IF the Defence Force (TTDF) intends to impose the severe penalty of discharge for drug use, then this policy must be clearly stated and told to all servicemen.
This was the advice given by a High Court judge who ruled that the decision to discharge soldier Marvin Alexis, who failed a random drug test, was in breach of the rules of natural justice.
Alexis tested positive for marijuana use in March 2016.
He was discharged on December 13, 2016, although his tour of duty was to have ended on April 2017.
In her ruling in which she quashed the decision of the Chief of Defence Staff (CDS) to discharge Alexis, Justice Joan Charles advised that the TTDF must inform its servicemen if it intended to discharge them for drug use.
“To do anything less will have the unfortunate result of perpetuating unfairness in the treatment of members of the TTDF found to have engaged in illicit drug use.”
She found that the CDS was not empowered to discharge Alexis under Section 28 of the Defence Act and Regulation 5 of the Defence (Enlistment and Service) Regulations of the Defence Force Act Regulations 14:01 for a failed drug test without first having made clear to him that that could be the sentenced imposed.

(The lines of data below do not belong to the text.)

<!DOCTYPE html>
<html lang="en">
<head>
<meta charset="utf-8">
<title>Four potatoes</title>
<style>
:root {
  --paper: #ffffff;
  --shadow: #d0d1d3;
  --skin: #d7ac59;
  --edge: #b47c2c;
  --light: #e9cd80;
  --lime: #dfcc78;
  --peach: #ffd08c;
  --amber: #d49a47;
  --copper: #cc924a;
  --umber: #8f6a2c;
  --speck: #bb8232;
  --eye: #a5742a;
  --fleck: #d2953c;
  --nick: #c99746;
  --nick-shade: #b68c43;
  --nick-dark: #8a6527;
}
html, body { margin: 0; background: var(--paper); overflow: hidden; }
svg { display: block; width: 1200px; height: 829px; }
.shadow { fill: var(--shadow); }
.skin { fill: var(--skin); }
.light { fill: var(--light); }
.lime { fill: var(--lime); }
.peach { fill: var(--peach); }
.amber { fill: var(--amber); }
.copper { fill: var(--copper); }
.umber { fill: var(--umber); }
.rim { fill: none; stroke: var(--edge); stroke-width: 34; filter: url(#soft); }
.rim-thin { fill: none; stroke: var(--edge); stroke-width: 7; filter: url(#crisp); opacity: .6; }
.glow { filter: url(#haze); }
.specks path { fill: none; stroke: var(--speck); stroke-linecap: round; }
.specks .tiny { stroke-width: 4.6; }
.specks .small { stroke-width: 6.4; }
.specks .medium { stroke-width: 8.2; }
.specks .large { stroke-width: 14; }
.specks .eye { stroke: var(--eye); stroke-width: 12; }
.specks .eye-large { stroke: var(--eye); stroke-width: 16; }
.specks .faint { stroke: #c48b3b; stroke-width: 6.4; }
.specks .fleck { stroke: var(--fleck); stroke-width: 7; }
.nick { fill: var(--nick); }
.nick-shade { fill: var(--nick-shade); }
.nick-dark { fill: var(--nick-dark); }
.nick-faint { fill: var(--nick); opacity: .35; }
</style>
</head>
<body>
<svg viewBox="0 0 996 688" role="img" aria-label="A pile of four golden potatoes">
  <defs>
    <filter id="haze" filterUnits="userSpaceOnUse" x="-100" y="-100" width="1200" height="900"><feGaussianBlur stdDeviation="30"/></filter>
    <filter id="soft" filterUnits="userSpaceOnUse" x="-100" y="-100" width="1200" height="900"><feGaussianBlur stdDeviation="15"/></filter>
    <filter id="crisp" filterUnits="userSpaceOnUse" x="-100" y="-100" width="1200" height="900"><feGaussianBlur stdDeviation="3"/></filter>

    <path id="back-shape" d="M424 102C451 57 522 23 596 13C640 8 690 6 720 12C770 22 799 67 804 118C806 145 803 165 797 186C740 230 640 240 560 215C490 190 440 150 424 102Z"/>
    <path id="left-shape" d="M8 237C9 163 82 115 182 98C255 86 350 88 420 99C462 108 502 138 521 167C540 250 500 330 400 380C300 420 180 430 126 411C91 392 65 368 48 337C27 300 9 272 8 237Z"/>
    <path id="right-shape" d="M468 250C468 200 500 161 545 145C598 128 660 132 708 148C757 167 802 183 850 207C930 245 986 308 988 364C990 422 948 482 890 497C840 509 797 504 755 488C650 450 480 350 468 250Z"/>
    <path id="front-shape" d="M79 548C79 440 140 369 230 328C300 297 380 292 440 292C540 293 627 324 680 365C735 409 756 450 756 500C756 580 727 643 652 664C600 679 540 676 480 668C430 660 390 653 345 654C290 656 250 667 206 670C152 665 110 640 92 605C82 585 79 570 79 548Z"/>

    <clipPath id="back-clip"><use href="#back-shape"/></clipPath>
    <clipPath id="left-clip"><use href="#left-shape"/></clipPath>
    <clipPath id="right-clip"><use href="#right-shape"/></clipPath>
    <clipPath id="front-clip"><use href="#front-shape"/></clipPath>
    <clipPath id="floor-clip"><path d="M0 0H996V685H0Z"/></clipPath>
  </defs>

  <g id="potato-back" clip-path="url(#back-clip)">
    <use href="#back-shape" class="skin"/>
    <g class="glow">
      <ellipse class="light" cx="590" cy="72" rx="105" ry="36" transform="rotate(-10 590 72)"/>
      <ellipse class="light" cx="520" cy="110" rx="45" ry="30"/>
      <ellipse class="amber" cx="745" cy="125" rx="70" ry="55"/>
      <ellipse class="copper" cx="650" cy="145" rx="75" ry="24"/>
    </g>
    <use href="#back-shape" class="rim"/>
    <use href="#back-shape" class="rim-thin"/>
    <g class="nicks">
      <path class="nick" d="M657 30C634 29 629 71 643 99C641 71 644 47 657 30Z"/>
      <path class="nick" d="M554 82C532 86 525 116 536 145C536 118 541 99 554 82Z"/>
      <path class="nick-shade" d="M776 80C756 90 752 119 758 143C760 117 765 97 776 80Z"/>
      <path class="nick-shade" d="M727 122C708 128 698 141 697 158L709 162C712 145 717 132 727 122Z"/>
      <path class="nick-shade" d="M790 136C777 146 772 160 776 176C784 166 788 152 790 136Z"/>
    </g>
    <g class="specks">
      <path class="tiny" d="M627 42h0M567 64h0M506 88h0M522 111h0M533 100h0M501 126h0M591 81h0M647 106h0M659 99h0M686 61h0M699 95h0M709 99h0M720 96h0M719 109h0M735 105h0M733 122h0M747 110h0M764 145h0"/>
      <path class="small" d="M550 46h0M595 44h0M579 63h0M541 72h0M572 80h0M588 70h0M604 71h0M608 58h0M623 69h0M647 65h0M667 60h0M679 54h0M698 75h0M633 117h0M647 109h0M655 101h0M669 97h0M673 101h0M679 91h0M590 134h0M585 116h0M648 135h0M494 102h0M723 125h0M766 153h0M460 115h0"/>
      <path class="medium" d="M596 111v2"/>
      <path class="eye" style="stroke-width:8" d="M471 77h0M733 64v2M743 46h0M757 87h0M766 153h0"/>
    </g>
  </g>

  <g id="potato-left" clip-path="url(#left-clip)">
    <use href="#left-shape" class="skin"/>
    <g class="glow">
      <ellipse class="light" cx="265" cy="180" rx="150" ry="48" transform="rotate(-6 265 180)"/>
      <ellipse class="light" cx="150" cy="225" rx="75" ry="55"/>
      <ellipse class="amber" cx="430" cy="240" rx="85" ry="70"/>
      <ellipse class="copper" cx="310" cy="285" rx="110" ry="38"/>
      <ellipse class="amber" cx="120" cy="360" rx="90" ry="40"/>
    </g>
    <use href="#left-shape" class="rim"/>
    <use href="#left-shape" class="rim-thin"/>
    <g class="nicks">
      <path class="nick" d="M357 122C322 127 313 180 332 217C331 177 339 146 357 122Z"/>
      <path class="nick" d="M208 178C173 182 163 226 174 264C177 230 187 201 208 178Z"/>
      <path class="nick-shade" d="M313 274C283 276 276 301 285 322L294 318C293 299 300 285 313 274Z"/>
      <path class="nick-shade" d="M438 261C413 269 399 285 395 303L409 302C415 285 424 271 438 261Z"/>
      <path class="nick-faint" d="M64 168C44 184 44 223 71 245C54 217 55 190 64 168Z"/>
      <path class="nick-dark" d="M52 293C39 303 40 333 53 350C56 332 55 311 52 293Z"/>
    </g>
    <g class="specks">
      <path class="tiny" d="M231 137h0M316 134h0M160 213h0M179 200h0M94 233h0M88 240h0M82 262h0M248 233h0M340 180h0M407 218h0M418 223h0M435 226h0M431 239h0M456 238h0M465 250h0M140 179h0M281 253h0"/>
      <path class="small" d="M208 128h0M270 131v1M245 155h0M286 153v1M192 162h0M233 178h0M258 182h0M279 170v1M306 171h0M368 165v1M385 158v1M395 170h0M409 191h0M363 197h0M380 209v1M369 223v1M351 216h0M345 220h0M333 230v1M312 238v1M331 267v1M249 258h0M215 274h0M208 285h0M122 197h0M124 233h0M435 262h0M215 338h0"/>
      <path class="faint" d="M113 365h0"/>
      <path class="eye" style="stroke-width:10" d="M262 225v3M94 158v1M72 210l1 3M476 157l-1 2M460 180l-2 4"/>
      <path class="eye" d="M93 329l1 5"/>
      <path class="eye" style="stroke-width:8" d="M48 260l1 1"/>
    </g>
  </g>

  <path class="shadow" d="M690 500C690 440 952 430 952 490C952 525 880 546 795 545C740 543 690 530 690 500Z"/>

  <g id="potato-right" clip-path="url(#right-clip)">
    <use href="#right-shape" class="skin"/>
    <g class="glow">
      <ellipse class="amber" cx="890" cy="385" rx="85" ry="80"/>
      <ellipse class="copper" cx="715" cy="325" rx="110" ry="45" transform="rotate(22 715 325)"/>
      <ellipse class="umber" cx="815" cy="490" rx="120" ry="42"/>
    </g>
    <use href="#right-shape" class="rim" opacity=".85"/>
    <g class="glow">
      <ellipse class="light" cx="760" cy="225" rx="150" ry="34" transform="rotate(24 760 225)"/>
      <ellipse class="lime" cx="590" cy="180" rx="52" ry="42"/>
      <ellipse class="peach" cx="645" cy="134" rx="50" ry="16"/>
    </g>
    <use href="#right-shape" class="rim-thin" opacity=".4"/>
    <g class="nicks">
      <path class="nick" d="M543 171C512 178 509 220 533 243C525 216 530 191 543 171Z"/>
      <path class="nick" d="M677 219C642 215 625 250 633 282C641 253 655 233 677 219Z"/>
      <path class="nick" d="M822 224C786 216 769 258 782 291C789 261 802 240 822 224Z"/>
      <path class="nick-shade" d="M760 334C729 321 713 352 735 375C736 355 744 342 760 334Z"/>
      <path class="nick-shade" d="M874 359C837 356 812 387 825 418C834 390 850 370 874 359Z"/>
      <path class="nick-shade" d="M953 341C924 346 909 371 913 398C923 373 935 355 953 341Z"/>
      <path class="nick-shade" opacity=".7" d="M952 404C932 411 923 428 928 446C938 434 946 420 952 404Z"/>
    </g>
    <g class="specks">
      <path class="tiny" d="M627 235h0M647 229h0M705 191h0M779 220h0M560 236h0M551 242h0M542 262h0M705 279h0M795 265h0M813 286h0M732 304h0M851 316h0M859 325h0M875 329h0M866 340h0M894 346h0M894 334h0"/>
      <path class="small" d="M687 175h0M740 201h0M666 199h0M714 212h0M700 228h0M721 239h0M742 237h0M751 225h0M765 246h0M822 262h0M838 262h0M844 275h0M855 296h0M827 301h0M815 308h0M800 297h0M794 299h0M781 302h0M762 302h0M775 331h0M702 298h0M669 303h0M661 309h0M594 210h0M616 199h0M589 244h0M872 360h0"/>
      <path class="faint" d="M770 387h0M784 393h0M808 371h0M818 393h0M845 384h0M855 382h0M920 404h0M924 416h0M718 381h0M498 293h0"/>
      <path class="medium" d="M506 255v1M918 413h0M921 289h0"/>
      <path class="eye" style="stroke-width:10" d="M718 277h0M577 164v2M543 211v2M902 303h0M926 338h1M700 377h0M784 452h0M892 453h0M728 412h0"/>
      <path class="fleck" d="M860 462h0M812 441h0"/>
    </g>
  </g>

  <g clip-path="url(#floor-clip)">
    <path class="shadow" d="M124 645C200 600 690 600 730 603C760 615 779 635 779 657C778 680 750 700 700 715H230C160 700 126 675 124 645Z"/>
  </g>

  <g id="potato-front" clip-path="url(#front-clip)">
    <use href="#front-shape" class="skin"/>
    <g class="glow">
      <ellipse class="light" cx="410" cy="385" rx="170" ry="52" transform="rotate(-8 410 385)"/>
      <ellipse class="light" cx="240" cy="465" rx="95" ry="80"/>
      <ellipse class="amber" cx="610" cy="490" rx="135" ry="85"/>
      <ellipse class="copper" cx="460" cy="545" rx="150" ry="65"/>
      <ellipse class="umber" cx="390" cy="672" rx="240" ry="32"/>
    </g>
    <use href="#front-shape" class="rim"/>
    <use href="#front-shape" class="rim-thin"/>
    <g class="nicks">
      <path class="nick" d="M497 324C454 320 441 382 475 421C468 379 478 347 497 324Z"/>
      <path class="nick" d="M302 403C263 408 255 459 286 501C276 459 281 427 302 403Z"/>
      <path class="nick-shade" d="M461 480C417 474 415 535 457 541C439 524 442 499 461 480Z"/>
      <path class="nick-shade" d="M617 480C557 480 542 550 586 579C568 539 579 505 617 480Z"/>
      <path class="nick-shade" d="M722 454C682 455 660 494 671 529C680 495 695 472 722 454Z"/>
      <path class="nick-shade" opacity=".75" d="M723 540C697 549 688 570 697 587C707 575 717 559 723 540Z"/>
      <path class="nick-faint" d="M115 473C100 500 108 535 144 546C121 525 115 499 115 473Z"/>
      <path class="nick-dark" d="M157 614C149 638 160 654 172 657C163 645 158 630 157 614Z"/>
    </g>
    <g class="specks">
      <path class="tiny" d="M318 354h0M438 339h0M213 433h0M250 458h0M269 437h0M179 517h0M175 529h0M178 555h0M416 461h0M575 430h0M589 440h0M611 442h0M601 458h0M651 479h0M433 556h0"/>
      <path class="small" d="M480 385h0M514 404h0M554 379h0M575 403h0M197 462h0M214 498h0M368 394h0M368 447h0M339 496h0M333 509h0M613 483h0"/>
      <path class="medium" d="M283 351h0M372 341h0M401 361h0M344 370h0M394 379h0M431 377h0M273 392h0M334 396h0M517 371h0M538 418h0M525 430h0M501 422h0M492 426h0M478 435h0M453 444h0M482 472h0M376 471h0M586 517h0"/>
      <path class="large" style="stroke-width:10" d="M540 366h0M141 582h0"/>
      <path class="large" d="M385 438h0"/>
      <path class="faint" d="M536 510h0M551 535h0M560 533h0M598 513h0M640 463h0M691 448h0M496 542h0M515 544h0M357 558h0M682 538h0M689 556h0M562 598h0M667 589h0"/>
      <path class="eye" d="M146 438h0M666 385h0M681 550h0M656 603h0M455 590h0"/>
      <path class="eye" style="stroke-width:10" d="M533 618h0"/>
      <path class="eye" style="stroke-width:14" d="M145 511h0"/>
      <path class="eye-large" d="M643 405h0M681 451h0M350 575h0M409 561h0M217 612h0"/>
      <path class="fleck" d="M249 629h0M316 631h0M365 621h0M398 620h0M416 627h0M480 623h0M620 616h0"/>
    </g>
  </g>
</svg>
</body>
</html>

Having ruled that the decision to discharge Alexis was invalid, she said he was entitled to be reinstated retroactive to December 2016 for the remainder of his contract, and any issue on whether he should be engaged further was left for the determination of the military authorities.
Alexis was represented by attorney Ronald Simon while Kendra Mark and Antoinette Alleyne represented the CDS.